General system info, including CPU, RAM, memory, etc. is retrieved via myDevices.system.systeminfo.py and myDevices.system.cpu.py. These are mostly implemented using cross platform libraries so they may already provide support for your board. If not, they should be modified or overridden to provide the appropriate system info. If your board does not support all the data values currently implemented you can just provide default values where necessary, though this may affect the data display in the Cayenne dashboard.
Hardware Info
Hardware info, including make, model, etc. is retrieved via myDevices.system.hardware.py. This should be modified or overridden to provide the appropriate hardware info for your board.
Pin Mapping
The mapping of the on-board pins is provided in myDevices.devices.digital.gpio.py with the MAPPING list.
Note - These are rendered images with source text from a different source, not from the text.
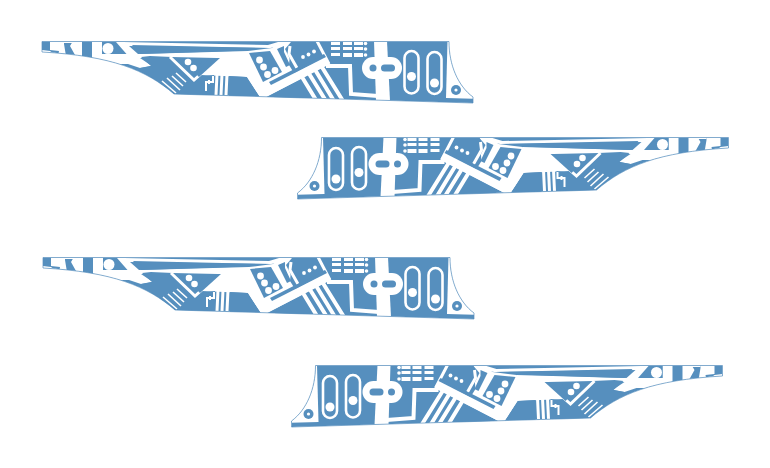
<!DOCTYPE html>
<html lang="en">
<head>
<meta charset="utf-8">
<title>Circuit blade panels</title>
<style>
:root { --blue: #568fbe; --paper: #ffffff; }
html, body { margin: 0; background: var(--paper); }
body { width: 770px; height: 468px; overflow: hidden; }
svg { display: block; }
.blue { fill: var(--blue); }
.paper { fill: var(--paper); }
.trace { fill: none; stroke: var(--paper); }
.edge { fill: none; stroke: var(--blue); stroke-width: .7; }
</style>
</head>
<body>
<svg width="770" height="468" viewBox="0 0 770 468" role="img" aria-label="Four blue blade panels with circuit patterns">
<defs>
  <path id="blade-outline" d="M42 41.5H449C449 65 458 86 473 97V103L174 94C146 70 112 56 42 52Z"/>
  <clipPath id="blade-clip"><use href="#blade-outline"/></clipPath>
  <g id="blade">
    <g clip-path="url(#blade-clip)">
      <use href="#blade-outline" class="blue"/>

      <g class="tip">
        <path class="paper" d="M50 41H64V44L66 56H58L59 51L50 50ZM73 41H82V62H74L75 55L70 46ZM92 41H102V54L98 66H92Z"/>
        <path class="paper" d="M42 50L50 51L60 58H42ZM64 41H73V43H64Z"/>
        <path class="paper" d="M96 54H128L150 66L140 68L128 64H96Z"/>
        <path class="blue" d="M102 42H120L129 54H102Z"/>
        <circle class="paper" cx="108" cy="48.5" r="5.5"/>
      </g>

      <g class="long-traces">
        <path class="paper" d="M123 42L268 45L278 42H290L283 46L270 48L132 45L140 54L248 51L262 79L324 60L327 65L266 97H260L246 77L201 75L217 58L172 57L150 56L141 57L151 66H137L116 42Z"/>
        <path class="blue" d="M129 46L269 48L267 50L138 54Z"/>
      </g>

      <g class="comb">
        <path class="blue" d="M140 58H172L190 78L214 75V95H174L140 68L152 66Z"/>
        <path class="trace" stroke-width="1.6" d="M176 73L186 82M172 76L183 86M167 78L180 90M162 81L176 93"/>
        <path class="trace" stroke-width="3" d="M170 57L194 80L220 57"/>
        <path class="blue" d="M176 58H204L194 75Z"/>
        <path class="blue" d="M209 58H220L199 77L195 73Z"/>
        <circle class="paper" cx="188" cy="62" r="3.3"/>
        <circle class="paper" cx="193.500" cy="68" r="3.3"/>
        <path class="trace" stroke-width="2" d="M213 76V82H206V91M209 80V84"/>
        <path class="trace" stroke-width="3" d="M217 74L216 95M222 74L221 95M227 74L226 95"/>
        <path class="blue" d="M229 76L247 77L259 96H229Z"/>
      </g>

      <g class="zigzag">
        <path class="paper" d="M248 51L272 48L280 42H291L285 49L294 67L325 55L330 64L301 79L266 97H260L240 66Z"/>
        <path class="blue" d="M249 53L270 51L282 72L263 82Z"/>
        <g class="paper">
          <circle cx="259.500" cy="60" r="3.4"/><circle cx="263.500" cy="67" r="3.4"/>
          <circle cx="267.500" cy="74.500" r="3.4"/><circle cx="275" cy="70.500" r="3.4"/>
        </g>
        <path class="blue" d="M277 49L284 46V52L290 65L286 67Z"/>
        <path class="blue" d="M291 42H317L324 57L294 73L289 65L290 54Z"/>
        <path class="trace" stroke-width="3" d="M290 46L289 54L297 68M317 41L329 64"/>
        <g class="paper">
          <circle cx="303" cy="57" r="1.900"/><circle cx="308.500" cy="54.500" r="1.900"/><circle cx="314" cy="51.500" r="1.900"/>
        </g>
        <path class="blue" d="M269 82L324 54L326 57L271 85Z"/>
        <path class="blue" d="M276 93L304 79L314 98H274Z"/>
        <path class="trace" stroke-width="4" d="M302 77L316 100M308 72L326 101M314 68L334 101M320 64L343 101"/>
      </g>

      <g class="connector">
        <path class="trace" stroke-width="4" d="M326 66H350L351 94L378 96"/>
        <g class="paper">
          <path d="M331 41H340V45H331ZM343 41H352V45H343ZM354 41H363V45H354ZM331 47H340V50H331ZM343 47H352V50H343ZM354 47H363V50H354ZM331 53H340V56H331ZM343 53H352V57H343ZM354 53H363V57H354Z"/>
          <circle cx="365.500" cy="43.500" r="1.800"/><circle cx="365.500" cy="49" r="1.800"/><circle cx="365.500" cy="55" r="1.800"/>
          <path d="M374 41H387L390 101H376Z"/>
          <rect x="362" y="57" width="40" height="22" rx="11"/>
        </g>
        <circle class="blue" cx="373" cy="68" r="3.500"/>
        <rect class="blue" x="381" y="64.500" width="14" height="7" rx="3.500"/>
      </g>

      <g class="slots">
        <g class="trace" stroke-width="2.600">
          <rect x="404.500" y="51" width="14" height="42.500" rx="7"/>
          <rect x="427.500" y="52" width="14" height="42" rx="7"/>
        </g>
        <circle class="paper" cx="411.500" cy="76.500" r="4.500"/>
        <circle class="paper" cx="434.500" cy="83" r="4.500"/>
      </g>

      <g class="heel">
        <path class="paper" d="M447.500 41H480V99L446 98Z"/>
        <circle class="blue" cx="456" cy="90" r="5"/>
        <circle class="paper" cx="456" cy="90" r="1.600"/>
      </g>
    </g>
    <use href="#blade-outline" class="edge"/>
  </g>
</defs>

<use href="#blade"/>
<use href="#blade" transform="translate(770.500 96) scale(-1 1)"/>
<use href="#blade" transform="translate(1 216)"/>
<use href="#blade" transform="translate(764.500 324) scale(-1 1)"/>
</svg>
</body>
</html>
This list provides the available GPIO pin numbers as well as the voltage ("V33", "V50"), ground ("GND") and do-not-connect ("DNC") pins. This should be updated with the mapping for your board. However, the Cayenne dashboard is currently built to display the Raspberry Pi GPIO layout so if your board's pin layout is significantly different it may not display correctly in the GPIO tab.

Settings

Currently the Raspberry Pi agent has settings for enabling/disabling the device tree, SPI, I²C, serial and camera. These are set via the myDevices.system.raspiconfig module which runs a separate Bash script at /etc/myDevices/scripts/config.sh. If any of these settings are available on your board and you would like to support them you can override or replace myDevices.system.raspiconfig.py. Otherwise the settings functionality can be ignored.

Note: For security reasons the Cayenne agent is designed to be able to run from an account without root privileges. If any of your I/O, system info or settings code requires root access consider running it via a separate process that can be launched using sudo. For example, the myDevices.system.raspiconfig module uses this method to update config settings.

Contributing

The Cayenne agent is an open source project and welcomes your contributions, including:

  • Bug reports and fixes
  • Documentation improvements
  • Additional sensor/actuator support
  • Additional board support
  • Other code enhancements

Cayenne Community

Join us on Slack at slack.mydevices.com or in the Cayenne Community.

License

MIT